## [ENTRIES SHOWN]
★ ★ ★ ★ ★ ★ ★
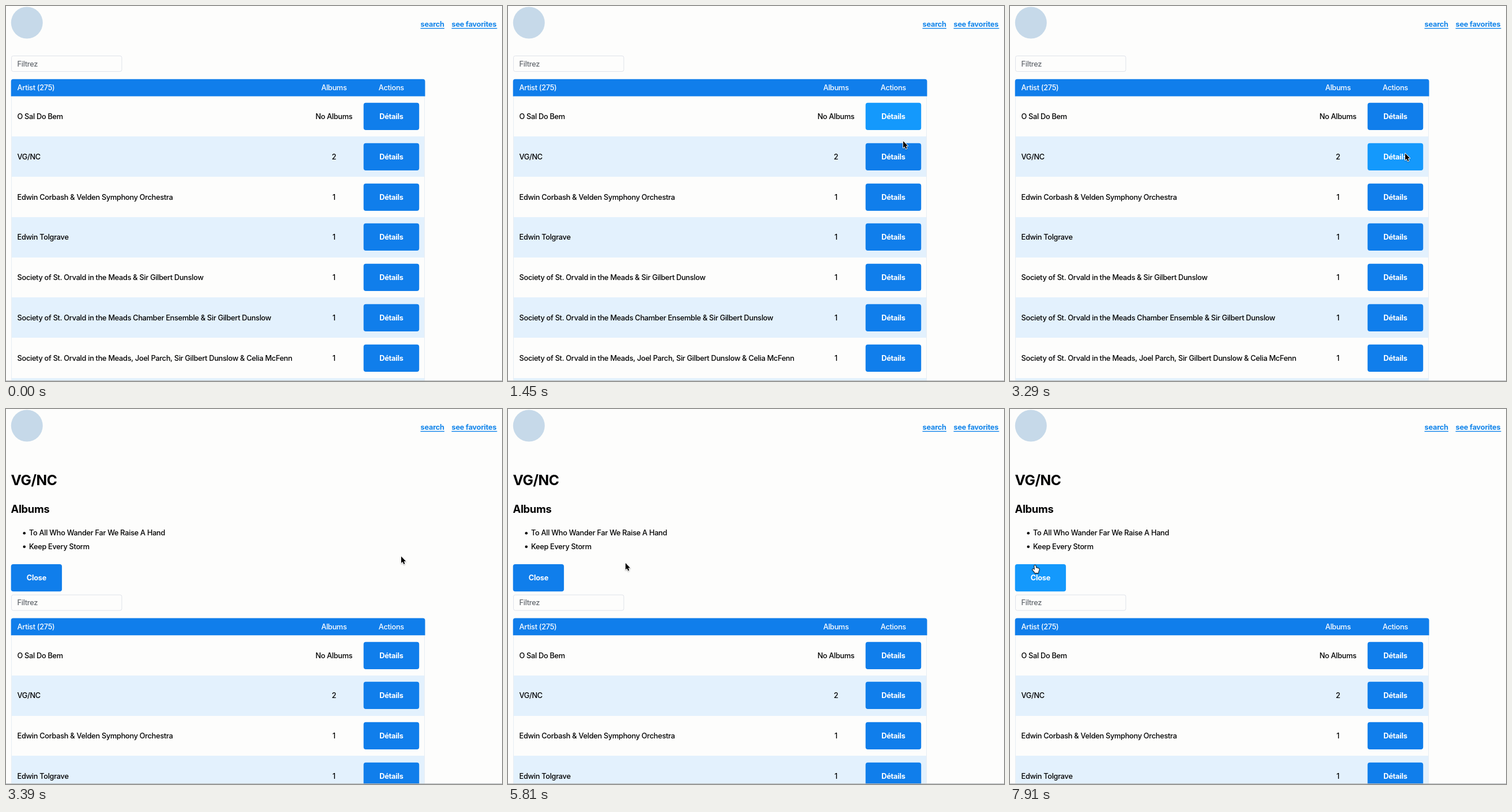
Animation, 861 px wide and 650 px high, one loop 8000 ms. Source, as an HTML page with a canvas:

```html
<!DOCTYPE html>
<html lang="en">
<head>
<meta charset="utf-8">
<title>Artist list</title>
<style>
  html, body { margin: 0; width: 100%; height: 100%; overflow: hidden; background: #fdfdfc; }
  canvas { display: block; width: 861px; height: 650px; }
</style>
</head>
<body>
<canvas id="stage" width="861" height="650"></canvas>
<script>
const ctx = document.getElementById("stage").getContext("2d");
const LOOP = 8000, OPEN_AT = 3390, HOVER_LAG = 100;
const PAGE = "#fdfdfc", BLUE = "#107eeb", HOVER = "#1499fc", STRIPE = "#e3f1fd", LINK = "#1385ea";
const ROW_H = 69.83, DETAIL_H = 235.65, BUTTON_H = 47.3;

const artists = [
  ["O Sal Do Bem", "No Albums"],
  ["VG/NC", "2"],
  ["Edwin Corbash & Velden Symphony Orchestra", "1"],
  ["Edwin Tolgrave", "1"],
  ["Society of St. Orvald in the Meads & Sir Gilbert Dunslow", "1"],
  ["Society of St. Orvald in the Meads Chamber Ensemble & Sir Gilbert Dunslow", "1"],
  ["Society of St. Orvald in the Meads, Joel Parch, Sir Gilbert Dunslow & Celia McFenn", "1"],
  ["", ""]
];
const albums = ["To All Who Wander Far We Raise A Hand", "Keep Every Storm"];

const ease = {
  line: u => u,
  start: u => u * u,
  stop: u => 1 - (1 - u) * (1 - u),
  both: u => u * u * (3 - 2 * u)
};

// Pointer stops: time, x, y, easing used to get there
const path = [
  [850, 716, -20, "line"],
  [1450, 686, 234, "line"],
  [1650, 686, 255.5, "stop"],
  [4250, 686, 255.5, "line"],
  [5110, 478, 268.5, "start"],
  [5800, 204, 267, "stop"],
  [6930, 204, 267, "line"],
  [7700, 43.5, 271, "both"]
];

function pointer(t) {
  if (t < path[0][0]) return { x: -50, y: -50 };
  const i = path.findIndex(p => p[0] > t);
  if (i < 0) return { x: path.at(-1)[1], y: path.at(-1)[2] };
  const [t0, x0, y0] = path[i - 1], [t1, x1, y1, kind] = path[i];
  const u = ease[kind]((t - t0) / (t1 - t0));
  return { x: x0 + (x1 - x0) * u, y: y0 + (y1 - y0) * u };
}

const inside = (p, x, y, w, h) => p.x >= x && p.x <= x + w && p.y >= y && p.y <= y + h;

function text(str, x, y, { size = 12.8, weight = 450, color = "#000", align = "left" } = {}) {
  ctx.font = `${weight} ${size}px Inter, "Open Sans", sans-serif`;
  ctx.letterSpacing = `${(weight < 700 ? -0.024 : -0.018) * size}px`;
  ctx.textAlign = align;
  ctx.fillStyle = color;
  ctx.fillText(str, x, y);
}

function box(x, y, w, h, r, fill, stroke) {
  ctx.beginPath();
  ctx.roundRect(x, y, w, h, r);
  if (fill) { ctx.fillStyle = fill; ctx.fill(); }
  if (stroke) { ctx.strokeStyle = stroke; ctx.lineWidth = 1; ctx.stroke(); }
}

function button(label, x, y, w, mouse) {
  box(x, y, w, BUTTON_H, 4, inside(mouse, x, y, w, BUTTON_H) ? HOVER : BLUE);
  text(label, x + w / 2, y + 28.2, { weight: 700, color: "#fff", align: "center" });
}

function link(label, x, w) {
  text(label, x, 36, { weight: 700, color: LINK });
  ctx.fillStyle = LINK;
  ctx.fillRect(x, 38, w, 1.4);
}

function header() {
  ctx.fillStyle = "#c6d9e9";
  ctx.beginPath();
  ctx.arc(36.3, 29, 27.5, 0, Math.PI * 2);
  ctx.fill();
  link("search", 719.5, 41.5);
  link("see favorites", 773.5, 79);
}

function details(mouse) {
  text(artists[1][0], 8.5, 131.5, { size: 24.6, weight: 700 });
  text("Albums", 8.5, 179.5, { size: 18.4, weight: 700 });
  albums.forEach((name, i) => {
    const y = 214.5 + i * 23.6;
    ctx.fillStyle = "#000";
    ctx.beginPath();
    ctx.arc(31.8, y + 0.7, 2.3, 0, Math.PI * 2);
    ctx.fill();
    text(name, 40, y + 4.4);
  });
  button("Close", 8.7, 268.9, 88.4, mouse);
}

function table(top, mouse) {
  box(9.5, top + 86.5, 191.5, 27, 3, null, "#dfe3ea");
  text("Filtrez", 19.5, top + 104.7, { color: "#656a70" });

  artists.forEach(([name, count], i) => {
    const y = top + 156.3 + i * ROW_H;
    const buttonY = Math.round(y + 11.6);
    if (i % 2) {
      ctx.fillStyle = STRIPE;
      ctx.fillRect(9, Math.round(y), 718, Math.round(ROW_H));
    }
    text(name, 19.5, buttonY + 28);
    text(count, 569.3, buttonY + 28, { align: "center" });
    button("Détails", 620.7, buttonY - 0.2, 96.5, mouse);
  });
  ctx.fillStyle = "#e6edf3";
  ctx.fillRect(9, top + 156, 1, 650);
  ctx.fillRect(726, top + 156, 1, 650);

  box(8.7, top + 126.8, 718.8, 29.8, [4, 4, 0, 0], BLUE);
  const white = { color: "#fff", weight: 500 };
  text("Artist (275)", 19.5, top + 146.4, white);
  text("Albums", 569.3, top + 146.4, { ...white, align: "center" });
  text("Actions", 668.8, top + 146.4, { ...white, align: "center" });
}

const arrow = new Path2D("M0 0V11.6L2.6 9.2L4.5 13.5L6.4 12.6L4.6 8.4H8.1Z");
const hand = new Path2D("M-1.2 .6Q0-.8 1.1.7L1.6 4.6Q2.9 3.7 3.7 5Q5 4.3 5.6 5.6Q7 5.2 7.1 6.8" +
  "Q7 9.3 5.7 11V13H-.4L-1 11.4L-4.3 7.7Q-4.4 6 -2.6 6.5L-.6 8Z");

function cursor(p, isHand) {
  ctx.save();
  ctx.translate(p.x, p.y);
  ctx.lineJoin = "round";
  ctx.shadowColor = "rgba(0,0,0,.3)";
  ctx.shadowBlur = 2;
  ctx.shadowOffsetY = 1;
  ctx.strokeStyle = isHand ? "#111" : "#fff";
  ctx.fillStyle = isHand ? "#fff" : "#000";
  ctx.lineWidth = 1.8;
  const shape = isHand ? hand : arrow;
  ctx.stroke(shape);
  ctx.shadowColor = "transparent";
  ctx.fill(shape);
  ctx.restore();
}

function draw(t) {
  const open = t >= OPEN_AT;
  const mouse = pointer(t), late = pointer(t - HOVER_LAG);
  ctx.fillStyle = PAGE;
  ctx.fillRect(0, 0, 861, 650);
  header();
  if (open) details(late);
  table(open ? DETAIL_H : 0, late);
  ctx.fillStyle = "#b4b7b9";
  ctx.fillRect(0, 649, 861, 1);
  cursor(mouse, open && inside(mouse, 9, 269, 88, BUTTON_H));
}

const begin = performance.now();
function tick() {
  draw((performance.now() - begin) % LOOP);
  requestAnimationFrame(tick);
}
tick();
</script>
</body>
</html>
```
★ ★ ★ ★ ★ ★ ★
Could you restate each record word for word, keeping the pictures out?

## [SOLUTION TO THIS TASK]
Animation, 861 px wide and 650 px high, one loop 8000 ms. Source, as an HTML page with a canvas:

```html
<!DOCTYPE html>
<html lang="en">
<head>
<meta charset="utf-8">
<title>Artist list</title>
<style>
  html, body { margin: 0; width: 100%; height: 100%; overflow: hidden; background: #fdfdfc; }
  canvas { display: block; width: 861px; height: 650px; }
</style>
</head>
<body>
<canvas id="stage" width="861" height="650"></canvas>
<script>
const ctx = document.getElementById("stage").getContext("2d");
const LOOP = 8000, OPEN_AT = 3390, HOVER_LAG = 100;
const PAGE = "#fdfdfc", BLUE = "#107eeb", HOVER = "#1499fc", STRIPE = "#e3f1fd", LINK = "#1385ea";
const ROW_H = 69.83, DETAIL_H = 235.65, BUTTON_H = 47.3;

const artists = [
  ["O Sal Do Bem", "No Albums"],
  ["VG/NC", "2"],
  ["Edwin Corbash & Velden Symphony Orchestra", "1"],
  ["Edwin Tolgrave", "1"],
  ["Society of St. Orvald in the Meads & Sir Gilbert Dunslow", "1"],
  ["Society of St. Orvald in the Meads Chamber Ensemble & Sir Gilbert Dunslow", "1"],
  ["Society of St. Orvald in the Meads, Joel Parch, Sir Gilbert Dunslow & Celia McFenn", "1"],
  ["", ""]
];
const albums = ["To All Who Wander Far We Raise A Hand", "Keep Every Storm"];

const ease = {
  line: u => u,
  start: u => u * u,
  stop: u => 1 - (1 - u) * (1 - u),
  both: u => u * u * (3 - 2 * u)
};

// Pointer stops: time, x, y, easing used to get there
const path = [
  [850, 716, -20, "line"],
  [1450, 686, 234, "line"],
  [1650, 686, 255.5, "stop"],
  [4250, 686, 255.5, "line"],
  [5110, 478, 268.5, "start"],
  [5800, 204, 267, "stop"],
  [6930, 204, 267, "line"],
  [7700, 43.5, 271, "both"]
];

function pointer(t) {
  if (t < path[0][0]) return { x: -50, y: -50 };
  const i = path.findIndex(p => p[0] > t);
  if (i < 0) return { x: path.at(-1)[1], y: path.at(-1)[2] };
  const [t0, x0, y0] = path[i - 1], [t1, x1, y1, kind] = path[i];
  const u = ease[kind]((t - t0) / (t1 - t0));
  return { x: x0 + (x1 - x0) * u, y: y0 + (y1 - y0) * u };
}

const inside = (p, x, y, w, h) => p.x >= x && p.x <= x + w && p.y >= y && p.y <= y + h;

function text(str, x, y, { size = 12.8, weight = 450, color = "#000", align = "left" } = {}) {
  ctx.font = `${weight} ${size}px Inter, "Open Sans", sans-serif`;
  ctx.letterSpacing = `${(weight < 700 ? -0.024 : -0.018) * size}px`;
  ctx.textAlign = align;
  ctx.fillStyle = color;
  ctx.fillText(str, x, y);
}

function box(x, y, w, h, r, fill, stroke) {
  ctx.beginPath();
  ctx.roundRect(x, y, w, h, r);
  if (fill) { ctx.fillStyle = fill; ctx.fill(); }
  if (stroke) { ctx.strokeStyle = stroke; ctx.lineWidth = 1; ctx.stroke(); }
}

function button(label, x, y, w, mouse) {
  box(x, y, w, BUTTON_H, 4, inside(mouse, x, y, w, BUTTON_H) ? HOVER : BLUE);
  text(label, x + w / 2, y + 28.2, { weight: 700, color: "#fff", align: "center" });
}

function link(label, x, w) {
  text(label, x, 36, { weight: 700, color: LINK });
  ctx.fillStyle = LINK;
  ctx.fillRect(x, 38, w, 1.4);
}

function header() {
  ctx.fillStyle = "#c6d9e9";
  ctx.beginPath();
  ctx.arc(36.3, 29, 27.5, 0, Math.PI * 2);
  ctx.fill();
  link("search", 719.5, 41.5);
  link("see favorites", 773.5, 79);
}

function details(mouse) {
  text(artists[1][0], 8.5, 131.5, { size: 24.6, weight: 700 });
  text("Albums", 8.5, 179.5, { size: 18.4, weight: 700 });
  albums.forEach((name, i) => {
    const y = 214.5 + i * 23.6;
    ctx.fillStyle = "#000";
    ctx.beginPath();
    ctx.arc(31.8, y + 0.7, 2.3, 0, Math.PI * 2);
    ctx.fill();
    text(name, 40, y + 4.4);
  });
  button("Close", 8.7, 268.9, 88.4, mouse);
}

function table(top, mouse) {
  box(9.5, top + 86.5, 191.5, 27, 3, null, "#dfe3ea");
  text("Filtrez", 19.5, top + 104.7, { color: "#656a70" });

  artists.forEach(([name, count], i) => {
    const y = top + 156.3 + i * ROW_H;
    const buttonY = Math.round(y + 11.6);
    if (i % 2) {
      ctx.fillStyle = STRIPE;
      ctx.fillRect(9, Math.round(y), 718, Math.round(ROW_H));
    }
    text(name, 19.5, buttonY + 28);
    text(count, 569.3, buttonY + 28, { align: "center" });
    button("Détails", 620.7, buttonY - 0.2, 96.5, mouse);
  });
  ctx.fillStyle = "#e6edf3";
  ctx.fillRect(9, top + 156, 1, 650);
  ctx.fillRect(726, top + 156, 1, 650);

  box(8.7, top + 126.8, 718.8, 29.8, [4, 4, 0, 0], BLUE);
  const white = { color: "#fff", weight: 500 };
  text("Artist (275)", 19.5, top + 146.4, white);
  text("Albums", 569.3, top + 146.4, { ...white, align: "center" });
  text("Actions", 668.8, top + 146.4, { ...white, align: "center" });
}

const arrow = new Path2D("M0 0V11.6L2.6 9.2L4.5 13.5L6.4 12.6L4.6 8.4H8.1Z");
const hand = new Path2D("M-1.2 .6Q0-.8 1.1.7L1.6 4.6Q2.9 3.7 3.7 5Q5 4.3 5.6 5.6Q7 5.2 7.1 6.8" +
  "Q7 9.3 5.7 11V13H-.4L-1 11.4L-4.3 7.7Q-4.4 6 -2.6 6.5L-.6 8Z");

function cursor(p, isHand) {
  ctx.save();
  ctx.translate(p.x, p.y);
  ctx.lineJoin = "round";
  ctx.shadowColor = "rgba(0,0,0,.3)";
  ctx.shadowBlur = 2;
  ctx.shadowOffsetY = 1;
  ctx.strokeStyle = isHand ? "#111" : "#fff";
  ctx.fillStyle = isHand ? "#fff" : "#000";
  ctx.lineWidth = 1.8;
  const shape = isHand ? hand : arrow;
  ctx.stroke(shape);
  ctx.shadowColor = "transparent";
  ctx.fill(shape);
  ctx.restore();
}

function draw(t) {
  const open = t >= OPEN_AT;
  const mouse = pointer(t), late = pointer(t - HOVER_LAG);
  ctx.fillStyle = PAGE;
  ctx.fillRect(0, 0, 861, 650);
  header();
  if (open) details(late);
  table(open ? DETAIL_H : 0, late);
  ctx.fillStyle = "#b4b7b9";
  ctx.fillRect(0, 649, 861, 1);
  cursor(mouse, open && inside(mouse, 9, 269, 88, BUTTON_H));
}

const begin = performance.now();
function tick() {
  draw((performance.now() - begin) % LOOP);
  requestAnimationFrame(tick);
}
tick();
</script>
</body>
</html>
```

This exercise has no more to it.